The drug, Topamax, reduced alcohol cravings and withdrawal symptoms but is currently not approved by the FDA for this use. It works by altering brain signals, which reinforces the effects of abused drugs such as alcohol.
Bankole Johnson, a professor in the psychiatry and pharmacology departments of the University of Texas Health Science Center in San Antonio, conducted the study, which is reported in the August issue of Alcoholism: Clinical and Experimental Research.
The participants were 150 people aged 21-65 (107 men and 43 women) who were diagnosed with alcohol dependence. Heavy alcohol consumption is considered more than 14 standard drinks per week for men and more than seven per week for women.
Upon enrolling in the study, the women said they drank at least 21 standard drinks per week; the men reported consuming at least 35 standard drinks weekly.
A standard alcoholic drink contains approximately 12 grams of alcohol, which is equivalent to 12 fluid ounces of beer, 5 fluid ounces of wine, 3.5 fluid ounces of fortified wine (e.g., sherry or port), or 1.5 fluid ounces of liquor.
In the study participants were given either a placebo or received Topamax in doses rising from 25 milligrams to 300 milligrams per day for 12 weeks. Participants reported their drinking and alcohol cravings. Blood tests were done every three weeks to flag heavy drinking.
"Topamax was significantly more effective than placebo with regard to all self-reported drinking and craving," writes Johnson. The blood tests backed up the participants' reports, showing decreasing levels of a chemical that indicates heavy drinking.
The drug was "safe and well tolerated in alcohol-dependent individuals," writes Johnson. He says side effects occurred more frequently in the Topamax group and include mild to moderate dizziness, tingling skin, impaired memory or concentration, weight loss, and slowed psychomotor skills.
Few Other Medications
Currently, only two alcoholism drugs are available in the U.S., but recently the FDA has approved more, which are expected to be available later this year.
Topamax takes a different approach from those treatments. It targets several key sites in the brain to decrease the release of dopamine -- the "feel-good" brain chemical linked to alcohol's rewarding effects, including cravings.
One of the study's main findings was that Topamax works on people who are in the midst of their problems with alcohol.
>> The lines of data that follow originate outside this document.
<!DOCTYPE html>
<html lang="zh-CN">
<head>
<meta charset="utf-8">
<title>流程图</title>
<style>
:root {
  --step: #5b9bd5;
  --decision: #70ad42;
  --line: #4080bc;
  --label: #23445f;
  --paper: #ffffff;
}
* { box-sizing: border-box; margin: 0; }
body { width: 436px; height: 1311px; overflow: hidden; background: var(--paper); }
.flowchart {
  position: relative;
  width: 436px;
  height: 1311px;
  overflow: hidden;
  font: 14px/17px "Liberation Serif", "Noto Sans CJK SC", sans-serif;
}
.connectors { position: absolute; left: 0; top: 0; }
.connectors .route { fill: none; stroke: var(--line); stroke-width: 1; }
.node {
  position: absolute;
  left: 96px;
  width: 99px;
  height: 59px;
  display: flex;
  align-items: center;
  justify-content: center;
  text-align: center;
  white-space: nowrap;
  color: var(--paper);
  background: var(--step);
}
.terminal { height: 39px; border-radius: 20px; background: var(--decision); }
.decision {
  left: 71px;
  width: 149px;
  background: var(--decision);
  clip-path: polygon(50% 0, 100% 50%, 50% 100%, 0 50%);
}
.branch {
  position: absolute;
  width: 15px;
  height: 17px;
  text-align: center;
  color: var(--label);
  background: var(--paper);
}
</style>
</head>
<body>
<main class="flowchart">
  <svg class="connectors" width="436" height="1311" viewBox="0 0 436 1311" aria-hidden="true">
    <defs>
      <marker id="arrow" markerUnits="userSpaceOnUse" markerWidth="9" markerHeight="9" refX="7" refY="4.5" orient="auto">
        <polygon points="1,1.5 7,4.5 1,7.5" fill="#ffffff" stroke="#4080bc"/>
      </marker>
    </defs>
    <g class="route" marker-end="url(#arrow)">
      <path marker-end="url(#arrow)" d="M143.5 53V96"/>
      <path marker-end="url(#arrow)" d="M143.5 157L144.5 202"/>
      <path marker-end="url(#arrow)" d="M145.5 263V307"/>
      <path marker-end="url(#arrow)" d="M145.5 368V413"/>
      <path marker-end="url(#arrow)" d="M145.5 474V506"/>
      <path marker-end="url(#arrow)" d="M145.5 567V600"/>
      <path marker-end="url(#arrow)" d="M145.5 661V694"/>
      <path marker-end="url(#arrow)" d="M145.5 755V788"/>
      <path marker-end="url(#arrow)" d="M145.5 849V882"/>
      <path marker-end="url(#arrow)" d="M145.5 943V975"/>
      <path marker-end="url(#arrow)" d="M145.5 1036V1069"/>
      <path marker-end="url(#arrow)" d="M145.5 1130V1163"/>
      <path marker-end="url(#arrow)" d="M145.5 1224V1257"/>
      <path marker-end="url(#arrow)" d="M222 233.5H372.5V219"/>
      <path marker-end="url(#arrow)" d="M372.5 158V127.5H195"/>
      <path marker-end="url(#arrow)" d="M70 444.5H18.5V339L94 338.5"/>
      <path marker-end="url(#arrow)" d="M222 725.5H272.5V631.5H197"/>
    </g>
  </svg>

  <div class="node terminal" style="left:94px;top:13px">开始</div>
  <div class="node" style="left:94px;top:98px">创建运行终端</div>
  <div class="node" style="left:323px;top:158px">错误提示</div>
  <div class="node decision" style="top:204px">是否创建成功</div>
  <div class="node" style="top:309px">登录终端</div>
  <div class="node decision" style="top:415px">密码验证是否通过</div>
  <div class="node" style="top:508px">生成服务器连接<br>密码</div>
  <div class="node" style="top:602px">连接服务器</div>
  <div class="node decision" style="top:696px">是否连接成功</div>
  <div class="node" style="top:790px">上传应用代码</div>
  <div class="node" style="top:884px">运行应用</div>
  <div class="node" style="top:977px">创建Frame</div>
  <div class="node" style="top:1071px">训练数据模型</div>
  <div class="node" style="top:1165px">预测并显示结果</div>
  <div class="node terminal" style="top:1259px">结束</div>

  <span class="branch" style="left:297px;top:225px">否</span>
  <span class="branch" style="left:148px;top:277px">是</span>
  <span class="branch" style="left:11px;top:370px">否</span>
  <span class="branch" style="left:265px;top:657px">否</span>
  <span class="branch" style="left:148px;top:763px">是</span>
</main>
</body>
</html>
"Most alcoholics seek help while they are still drinking and wish to quit, not when they are abstinent," says Johnson in a news release. "[Topamax] can serve to deliver treatment when it is needed most -- at the point of crisis when the patient is still drinking and looking for help to quit."
A larger study of Topamax is underway, writes Johnson.